◆ REQUIRED ACTION ◆
The data that follows is to be copied exactly, with each image removed.

======== TASK INPUT ========

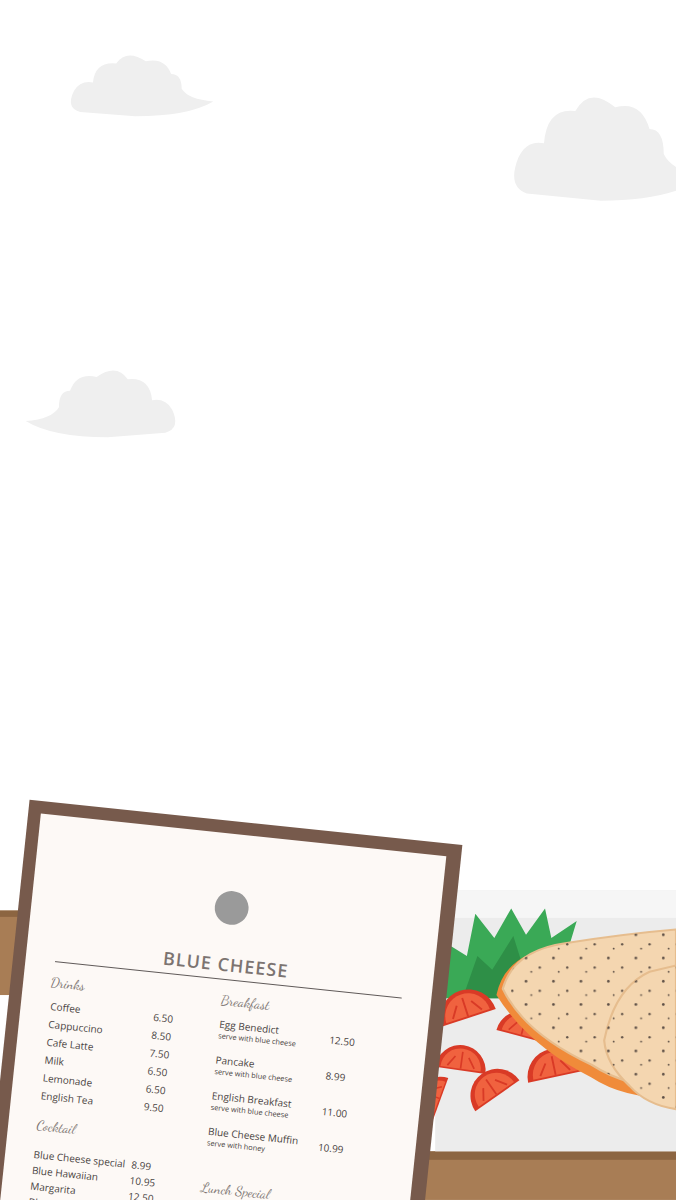
<!DOCTYPE html>
<html lang="en">
<head>
<meta charset="utf-8">
<title>Cafe Menu</title>
<link rel="stylesheet" href="https://fonts.googleapis.com/css2?family=Dancing+Script:wght@500&family=Open+Sans:wght@400;600&display=swap">
<style>
:root{
  --sky:#ffffff;
  --cloud:#efefef;
  --wood:#a87d55;
  --wood-dark:#8c6541;
  --plate:#ececec;
  --plate-light:#f6f6f6;
  --leaf:#3aa956;
  --leaf-dark:#2e8f47;
  --tomato:#d93a26;
  --tomato-light:#f0623f;
  --chicken:#f4d6b0;
  --chicken-edge:#e6bd8e;
  --sauce:#f08b3a;
  --pepper:#5e5046;
  --frame:#775a4c;
  --paper:#fdf9f6;
  --ink:#4a4443;
  --heading:#7c7471;
  --badge:#9a9a9a;
}
html,body{margin:0;padding:0;width:676px;height:1200px;overflow:hidden;background:var(--sky)}
.artboard{display:block;width:676px;height:1200px}
.cloud{fill:var(--cloud)}
.menu-title{font-family:"Open Sans",sans-serif;font-weight:600;font-size:17px;fill:var(--heading);letter-spacing:1px}
.menu-section{font-family:"Dancing Script",cursive;font-size:13px;fill:var(--heading)}
.menu-item{font-family:"Open Sans",sans-serif;font-size:9.5px;fill:var(--ink)}
.menu-note{font-family:"Open Sans",sans-serif;font-size:7px;fill:var(--ink)}
</style>
</head>
<body>
<svg class="artboard" viewBox="0 0 640 1136" width="676" height="1200" xmlns="http://www.w3.org/2000/svg">
  <defs>
    <path id="cloud-shape" d="M8 56 Q-6 52 2 36 Q8 26 20 28 Q22 8 42 10 Q52 -4 70 8 Q88 4 94 20 Q104 20 104 34 Q110 44 134 46 Q110 60 60 60 Z"/>
    <g id="tomato-slice">
      <path d="M0 0 A30 30 0 0 1 60 0 Z" fill="var(--tomato)"/>
      <path d="M6 -2 A24 24 0 0 1 54 -2 Z" fill="var(--tomato-light)"/>
      <path d="M30 -2 L30 -22 M14 -4 L22 -16 M46 -4 L38 -16" stroke="var(--tomato)" stroke-width="2"/>
    </g>
    <pattern id="pepper" width="26" height="22" patternUnits="userSpaceOnUse">
      <circle cx="4" cy="5" r="1.3" fill="var(--pepper)"/>
      <circle cx="17" cy="14" r="1.1" fill="var(--pepper)"/>
      <circle cx="9" cy="18" r="0.9" fill="var(--pepper)"/>
    </pattern>
  </defs>

  <rect width="640" height="1136" fill="var(--sky)"/>

  <g class="clouds">
    <use href="#cloud-shape" class="cloud" transform="translate(68 50)"/>
    <use href="#cloud-shape" class="cloud" transform="translate(488 88) scale(1.35 1.7)"/>
    <use href="#cloud-shape" class="cloud" transform="translate(165 348) scale(-1.05 1.1)"/>
  </g>

  <g class="table">
    <rect x="0" y="862" width="40" height="80" fill="var(--wood)"/>
    <rect x="0" y="862" width="40" height="6" fill="var(--wood-dark)"/>
    <rect x="380" y="1090" width="260" height="46" fill="var(--wood)"/>
    <rect x="380" y="1090" width="260" height="8" fill="var(--wood-dark)"/>
  </g>

  <g class="plate">
    <rect x="412" y="843" width="240" height="247" fill="var(--plate)"/>
    <rect x="412" y="843" width="240" height="26" fill="var(--plate-light)"/>
  </g>

  <g class="lettuce">
    <path d="M420 945 L426 895 L442 905 L450 865 L468 888 L484 860 L498 885 L516 860 L522 888 L546 872 L536 905 L520 945 Z" fill="var(--leaf)"/>
    <path d="M438 945 L452 905 L466 918 L486 886 L496 918 L520 904 L512 945 Z" fill="var(--leaf-dark)"/>
  </g>

  <g class="tomatoes">
    <use href="#tomato-slice" transform="translate(418 972) rotate(-18) scale(0.9)"/>
    <use href="#tomato-slice" transform="translate(470 975) rotate(15) scale(0.8)"/>
    <use href="#tomato-slice" transform="translate(412 1010) rotate(8) scale(0.8)"/>
    <use href="#tomato-slice" transform="translate(450 1052) rotate(-35) scale(0.85)"/>
    <use href="#tomato-slice" transform="translate(500 1025) rotate(-12) scale(0.9)"/>
    <use href="#tomato-slice" transform="translate(410 1060) rotate(-70) scale(0.7)"/>
    <use href="#tomato-slice" transform="translate(520 990) rotate(20) scale(0.75)"/>
  </g>

  <g class="chicken">
    <path d="M470 942 Q478 902 530 896 Q590 886 640 884 L640 1040 Q590 1040 560 1020 Q500 990 470 942 Z" fill="var(--sauce)"/>
    <path d="M476 936 Q486 900 535 893 Q592 884 640 880 L640 1030 Q594 1030 560 1008 Q496 978 476 936 Z" fill="var(--chicken)" stroke="var(--chicken-edge)" stroke-width="2"/>
    <path d="M476 936 Q486 900 535 893 Q592 884 640 880 L640 1030 Q594 1030 560 1008 Q496 978 476 936 Z" fill="url(#pepper)"/>
    <path d="M572 985 Q582 935 615 920 L640 914 L640 1050 Q612 1046 596 1028 Q574 1008 572 985 Z" fill="var(--chicken)" stroke="var(--chicken-edge)" stroke-width="2"/>
    <path d="M572 985 Q582 935 615 920 L640 914 L640 1050 Q612 1046 596 1028 Q574 1008 572 985 Z" fill="url(#pepper)"/>
  </g>

  <g class="menu-card" transform="translate(28 757) rotate(6)">
    <rect width="412" height="520" fill="var(--frame)"/>
    <rect x="12" y="12" width="386" height="500" fill="var(--paper)"/>
    <circle class="menu-badge" cx="201" cy="82" r="16" fill="var(--badge)"/>
    <text class="menu-title" x="201" y="142" text-anchor="middle">BLUE CHEESE</text>
    <line x1="40" y1="150" x2="370" y2="150" stroke="var(--ink)" stroke-width="0.8"/>

    <text class="menu-section" x="38" y="174">Drinks</text>
    <g class="menu-item">
      <text x="40" y="196">Coffee</text><text x="138" y="196">6.50</text>
      <text x="40" y="213">Cappuccino</text><text x="138" y="213">8.50</text>
      <text x="40" y="230">Cafe Latte</text><text x="138" y="230">7.50</text>
      <text x="40" y="247">Milk</text><text x="138" y="247">6.50</text>
      <text x="40" y="264">Lemonade</text><text x="138" y="264">6.50</text>
      <text x="40" y="281">English Tea</text><text x="138" y="281">9.50</text>
    </g>

    <text class="menu-section" x="200" y="174">Breakfast</text>
    <g class="menu-item">
      <text x="201" y="196">Egg Benedict</text><text x="306" y="200">12.50</text>
      <text x="201" y="230">Pancake</text><text x="306" y="234">8.99</text>
      <text x="201" y="264">English Breakfast</text><text x="306" y="268">11.00</text>
      <text x="201" y="298">Blue Cheese Muffin</text><text x="306" y="302">10.99</text>
    </g>
    <g class="menu-note">
      <text x="201" y="206">serve with blue cheese</text>
      <text x="201" y="240">serve with blue cheese</text>
      <text x="201" y="274">serve with blue cheese</text>
      <text x="201" y="308">serve with honey</text>
    </g>

    <text class="menu-section" x="39" y="310">Cocktail</text>
    <g class="menu-item">
      <text x="39" y="337">Blue Cheese special</text><text x="132" y="337">8.99</text>
      <text x="39" y="352">Blue Hawaiian</text><text x="132" y="352">10.95</text>
      <text x="39" y="367">Margarita</text><text x="132" y="367">12.50</text>
      <text x="39" y="382">Bloody Mary</text><text x="132" y="382">11.50</text>
    </g>
    <text class="menu-section" x="200" y="352">Lunch Special</text>
  </g>
</svg>
</body>
</html>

========

◆ WRITTEN RESPONSE ◆
<!DOCTYPE html>
<html lang="en">
<head>
<meta charset="utf-8">
<title>Cafe Menu</title>
<link rel="stylesheet" href="https://fonts.googleapis.com/css2?family=Dancing+Script:wght@500&family=Open+Sans:wght@400;600&display=swap">
<style>
:root{
  --sky:#ffffff;
  --cloud:#efefef;
  --wood:#a87d55;
  --wood-dark:#8c6541;
  --plate:#ececec;
  --plate-light:#f6f6f6;
  --leaf:#3aa956;
  --leaf-dark:#2e8f47;
  --tomato:#d93a26;
  --tomato-light:#f0623f;
  --chicken:#f4d6b0;
  --chicken-edge:#e6bd8e;
  --sauce:#f08b3a;
  --pepper:#5e5046;
  --frame:#775a4c;
  --paper:#fdf9f6;
  --ink:#4a4443;
  --heading:#7c7471;
  --badge:#9a9a9a;
}
html,body{margin:0;padding:0;width:676px;height:1200px;overflow:hidden;background:var(--sky)}
.artboard{display:block;width:676px;height:1200px}
.cloud{fill:var(--cloud)}
.menu-title{font-family:"Open Sans",sans-serif;font-weight:600;font-size:17px;fill:var(--heading);letter-spacing:1px}
.menu-section{font-family:"Dancing Script",cursive;font-size:13px;fill:var(--heading)}
.menu-item{font-family:"Open Sans",sans-serif;font-size:9.5px;fill:var(--ink)}
.menu-note{font-family:"Open Sans",sans-serif;font-size:7px;fill:var(--ink)}
</style>
</head>
<body>
<svg class="artboard" viewBox="0 0 640 1136" width="676" height="1200" xmlns="http://www.w3.org/2000/svg">
  <defs>
    <path id="cloud-shape" d="M8 56 Q-6 52 2 36 Q8 26 20 28 Q22 8 42 10 Q52 -4 70 8 Q88 4 94 20 Q104 20 104 34 Q110 44 134 46 Q110 60 60 60 Z"/>
    <g id="tomato-slice">
      <path d="M0 0 A30 30 0 0 1 60 0 Z" fill="var(--tomato)"/>
      <path d="M6 -2 A24 24 0 0 1 54 -2 Z" fill="var(--tomato-light)"/>
      <path d="M30 -2 L30 -22 M14 -4 L22 -16 M46 -4 L38 -16" stroke="var(--tomato)" stroke-width="2"/>
    </g>
    <pattern id="pepper" width="26" height="22" patternUnits="userSpaceOnUse">
      <circle cx="4" cy="5" r="1.3" fill="var(--pepper)"/>
      <circle cx="17" cy="14" r="1.1" fill="var(--pepper)"/>
      <circle cx="9" cy="18" r="0.9" fill="var(--pepper)"/>
    </pattern>
  </defs>

  <rect width="640" height="1136" fill="var(--sky)"/>

  <g class="clouds">
    <use href="#cloud-shape" class="cloud" transform="translate(68 50)"/>
    <use href="#cloud-shape" class="cloud" transform="translate(488 88) scale(1.35 1.7)"/>
    <use href="#cloud-shape" class="cloud" transform="translate(165 348) scale(-1.05 1.1)"/>
  </g>

  <g class="table">
    <rect x="0" y="862" width="40" height="80" fill="var(--wood)"/>
    <rect x="0" y="862" width="40" height="6" fill="var(--wood-dark)"/>
    <rect x="380" y="1090" width="260" height="46" fill="var(--wood)"/>
    <rect x="380" y="1090" width="260" height="8" fill="var(--wood-dark)"/>
  </g>

  <g class="plate">
    <rect x="412" y="843" width="240" height="247" fill="var(--plate)"/>
    <rect x="412" y="843" width="240" height="26" fill="var(--plate-light)"/>
  </g>

  <g class="lettuce">
    <path d="M420 945 L426 895 L442 905 L450 865 L468 888 L484 860 L498 885 L516 860 L522 888 L546 872 L536 905 L520 945 Z" fill="var(--leaf)"/>
    <path d="M438 945 L452 905 L466 918 L486 886 L496 918 L520 904 L512 945 Z" fill="var(--leaf-dark)"/>
  </g>

  <g class="tomatoes">
    <use href="#tomato-slice" transform="translate(418 972) rotate(-18) scale(0.9)"/>
    <use href="#tomato-slice" transform="translate(470 975) rotate(15) scale(0.8)"/>
    <use href="#tomato-slice" transform="translate(412 1010) rotate(8) scale(0.8)"/>
    <use href="#tomato-slice" transform="translate(450 1052) rotate(-35) scale(0.85)"/>
    <use href="#tomato-slice" transform="translate(500 1025) rotate(-12) scale(0.9)"/>
    <use href="#tomato-slice" transform="translate(410 1060) rotate(-70) scale(0.7)"/>
    <use href="#tomato-slice" transform="translate(520 990) rotate(20) scale(0.75)"/>
  </g>

  <g class="chicken">
    <path d="M470 942 Q478 902 530 896 Q590 886 640 884 L640 1040 Q590 1040 560 1020 Q500 990 470 942 Z" fill="var(--sauce)"/>
    <path d="M476 936 Q486 900 535 893 Q592 884 640 880 L640 1030 Q594 1030 560 1008 Q496 978 476 936 Z" fill="var(--chicken)" stroke="var(--chicken-edge)" stroke-width="2"/>
    <path d="M476 936 Q486 900 535 893 Q592 884 640 880 L640 1030 Q594 1030 560 1008 Q496 978 476 936 Z" fill="url(#pepper)"/>
    <path d="M572 985 Q582 935 615 920 L640 914 L640 1050 Q612 1046 596 1028 Q574 1008 572 985 Z" fill="var(--chicken)" stroke="var(--chicken-edge)" stroke-width="2"/>
    <path d="M572 985 Q582 935 615 920 L640 914 L640 1050 Q612 1046 596 1028 Q574 1008 572 985 Z" fill="url(#pepper)"/>
  </g>

  <g class="menu-card" transform="translate(28 757) rotate(6)">
    <rect width="412" height="520" fill="var(--frame)"/>
    <rect x="12" y="12" width="386" height="500" fill="var(--paper)"/>
    <circle class="menu-badge" cx="201" cy="82" r="16" fill="var(--badge)"/>
    <text class="menu-title" x="201" y="142" text-anchor="middle">BLUE CHEESE</text>
    <line x1="40" y1="150" x2="370" y2="150" stroke="var(--ink)" stroke-width="0.8"/>

    <text class="menu-section" x="38" y="174">Drinks</text>
    <g class="menu-item">
      <text x="40" y="196">Coffee</text><text x="138" y="196">6.50</text>
      <text x="40" y="213">Cappuccino</text><text x="138" y="213">8.50</text>
      <text x="40" y="230">Cafe Latte</text><text x="138" y="230">7.50</text>
      <text x="40" y="247">Milk</text><text x="138" y="247">6.50</text>
      <text x="40" y="264">Lemonade</text><text x="138" y="264">6.50</text>
      <text x="40" y="281">English Tea</text><text x="138" y="281">9.50</text>
    </g>

    <text class="menu-section" x="200" y="174">Breakfast</text>
    <g class="menu-item">
      <text x="201" y="196">Egg Benedict</text><text x="306" y="200">12.50</text>
      <text x="201" y="230">Pancake</text><text x="306" y="234">8.99</text>
      <text x="201" y="264">English Breakfast</text><text x="306" y="268">11.00</text>
      <text x="201" y="298">Blue Cheese Muffin</text><text x="306" y="302">10.99</text>
    </g>
    <g class="menu-note">
      <text x="201" y="206">serve with blue cheese</text>
      <text x="201" y="240">serve with blue cheese</text>
      <text x="201" y="274">serve with blue cheese</text>
      <text x="201" y="308">serve with honey</text>
    </g>

    <text class="menu-section" x="39" y="310">Cocktail</text>
    <g class="menu-item">
      <text x="39" y="337">Blue Cheese special</text><text x="132" y="337">8.99</text>
      <text x="39" y="352">Blue Hawaiian</text><text x="132" y="352">10.95</text>
      <text x="39" y="367">Margarita</text><text x="132" y="367">12.50</text>
      <text x="39" y="382">Bloody Mary</text><text x="132" y="382">11.50</text>
    </g>
    <text class="menu-section" x="200" y="352">Lunch Special</text>
  </g>
</svg>
</body>
</html>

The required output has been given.